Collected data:
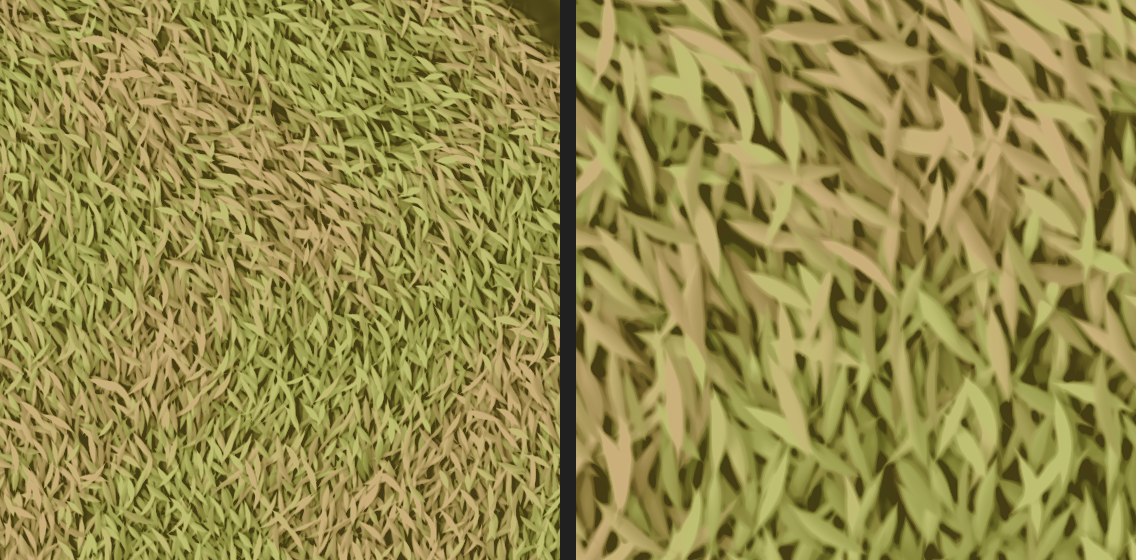
Left: the whole. Right: its middle third, enlarged.
Reproduce this texture procedurally as a WebGL 1 fragment shader.

```glsl
precision highp float;
uniform vec2 u_resolution;

#define LAYERS 10
#define GRID 25.0          // blade cells across the canvas
#define BLADE_WIDTH 0.14   // half width, in cells
#define SOFTNESS 0.065     // edge blur, in cells
#define SPREAD 1.25        // random variation of direction
#define SHADOW 0.20        // tone lost beside a blade
#define TONE_LOW 0.30      // tone of the deepest blades
#define TONE_RANGE 0.50    // gain from deepest to topmost
#define TONE_JITTER 0.38

const vec3 DEEP_SHADE = vec3(0.27, 0.24, 0.08);
const vec3 SHADE      = vec3(0.41, 0.38, 0.14);
const vec3 OLIVE      = vec3(0.55, 0.52, 0.25);
const vec3 STRAW      = vec3(0.65, 0.62, 0.36);
const vec3 PALE_STRAW = vec3(0.77, 0.73, 0.48);
const vec3 DRY_TINT   = vec3(1.03, 0.94, 1.00);
const vec3 GREEN_TINT = vec3(0.97, 1.03, 0.92);

vec4 hash4(vec2 cell, float seed) {
  float n = dot(cell, vec2(127.1, 311.7)) + seed * 74.7;
  return fract(sin(vec4(n, n + 17.3, n + 41.9, n + 83.1)) * 43758.55);
}

// Broad irregular patches from layered sines, about -1 to 1
float patches(vec2 p) {
  float a = sin(p.x * 8.0 + 2.0 * sin(p.y * 6.0 + 1.0));
  float b = sin(p.y * 11.0 + 1.7 * sin(p.x * 9.0 + 2.0));
  float c = sin(p.x * 23.0 - p.y * 17.0 + 2.0 * sin(p.y * 19.0));
  return 0.45 * a + 0.35 * b + 0.2 * c;
}

// Upright below, swept to the left on the upper slope
float leanAngle(vec2 p) {
  float slope = smoothstep(0.35, 1.05, p.y + 0.3 * p.x);
  return mix(0.03, 0.7, slope) + 0.35 * patches(p * 0.8 + 3.0);
}

// Bare ground in the upper right corner
float bareGround(vec2 p) {
  float edge = p.x + p.y - 1.89 + 0.015 * patches(p * 5.0);
  return smoothstep(-0.015, 0.015, edge);
}

float stroke(float across, float width, float soft) {
  return 1.0 - smoothstep(width - soft, width + soft, abs(across));
}

// Paints one blade over surface = (tone, dryness)
vec2 paintBlade(vec2 surface, vec2 q, vec2 root, vec4 rnd, float depth) {
  float patchy = patches(root);
  float angle = leanAngle(root) + (rnd.x + rnd.y - 1.0) * SPREAD;
  vec2 dir = vec2(-sin(angle), cos(angle));
  float along = dot(q, dir);
  float across = dot(q, vec2(dir.y, -dir.x));
  across += (rnd.z - 0.5) * 0.5 * along * along;

  float t = along / mix(0.5, 0.82, rnd.w);
  float width = BLADE_WIDTH * mix(0.65, 1.15, rnd.y) * (1.0 - t * t);
  float present = 1.0 - bareGround(root);
  float cover = stroke(across, width, SOFTNESS) * present;
  float shade = stroke(across - 0.10, width, SOFTNESS * 2.0) * present;

  float tone = TONE_LOW + TONE_RANGE * depth + (rnd.z - 0.5) * TONE_JITTER;
  tone += 0.05 * patchy - across * 0.7 + 0.05 * t;
  float dryness = smoothstep(-0.5, 0.8, patchy + 1.2 * (rnd.w - 0.5));
  surface.x -= SHADOW * shade;
  return mix(surface, vec2(tone, dryness), cover);
}

vec3 grassColor(float tone, float dryness) {
  vec3 c = mix(DEEP_SHADE, SHADE, smoothstep(0.0, 0.2, tone));
  c = mix(c, OLIVE, smoothstep(0.2, 0.4, tone));
  c = mix(c, STRAW, smoothstep(0.4, 0.6, tone));
  c = mix(c, PALE_STRAW, smoothstep(0.6, 0.82, tone));
  return c * mix(GREEN_TINT, DRY_TINT, dryness);
}

void main() {
  vec2 p = gl_FragCoord.xy / min(u_resolution.x, u_resolution.y);
  vec2 surface = vec2(0.12 + 0.08 * patches(p * 4.0), 0.5);

  // Layers of blades, from the ground up
  for (int layer = 0; layer < LAYERS; layer++) {
    float k = float(layer);
    float depth = k / float(LAYERS - 1);
    float scale = GRID * (0.9 + 0.2 * fract(k * 0.618));
    vec2 shift = vec2(0.37, 0.71) * k;
    vec2 g = p * scale + shift;
    vec2 home = floor(g);
    for (int j = -1; j <= 1; j++) {
      for (int i = -1; i <= 1; i++) {
        vec2 cell = home + vec2(float(i), float(j));
        vec4 place = hash4(cell, k + 0.5);
        vec2 center = cell + place.xy;
        vec4 rnd = hash4(cell + 57.0, k);
        surface = paintBlade(surface, g - center, (center - shift) / scale, rnd, depth);
      }
    }
  }

  gl_FragColor = vec4(grassColor(surface.x, surface.y), 1.0);
}
```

▶ [Activity]: Which of the lines above include the word "return"? List those lines.

▶ [Result]:
  return fract(sin(vec4(n, n + 17.3, n + 41.9, n + 83.1)) * 43758.55);
  return 0.45 * a + 0.35 * b + 0.2 * c;
  return mix(0.03, 0.7, slope) + 0.35 * patches(p * 0.8 + 3.0);
  return smoothstep(-0.015, 0.015, edge);
  return 1.0 - smoothstep(width - soft, width + soft, abs(across));
  return mix(surface, vec2(tone, dryness), cover);
  return c * mix(GREEN_TINT, DRY_TINT, dryness);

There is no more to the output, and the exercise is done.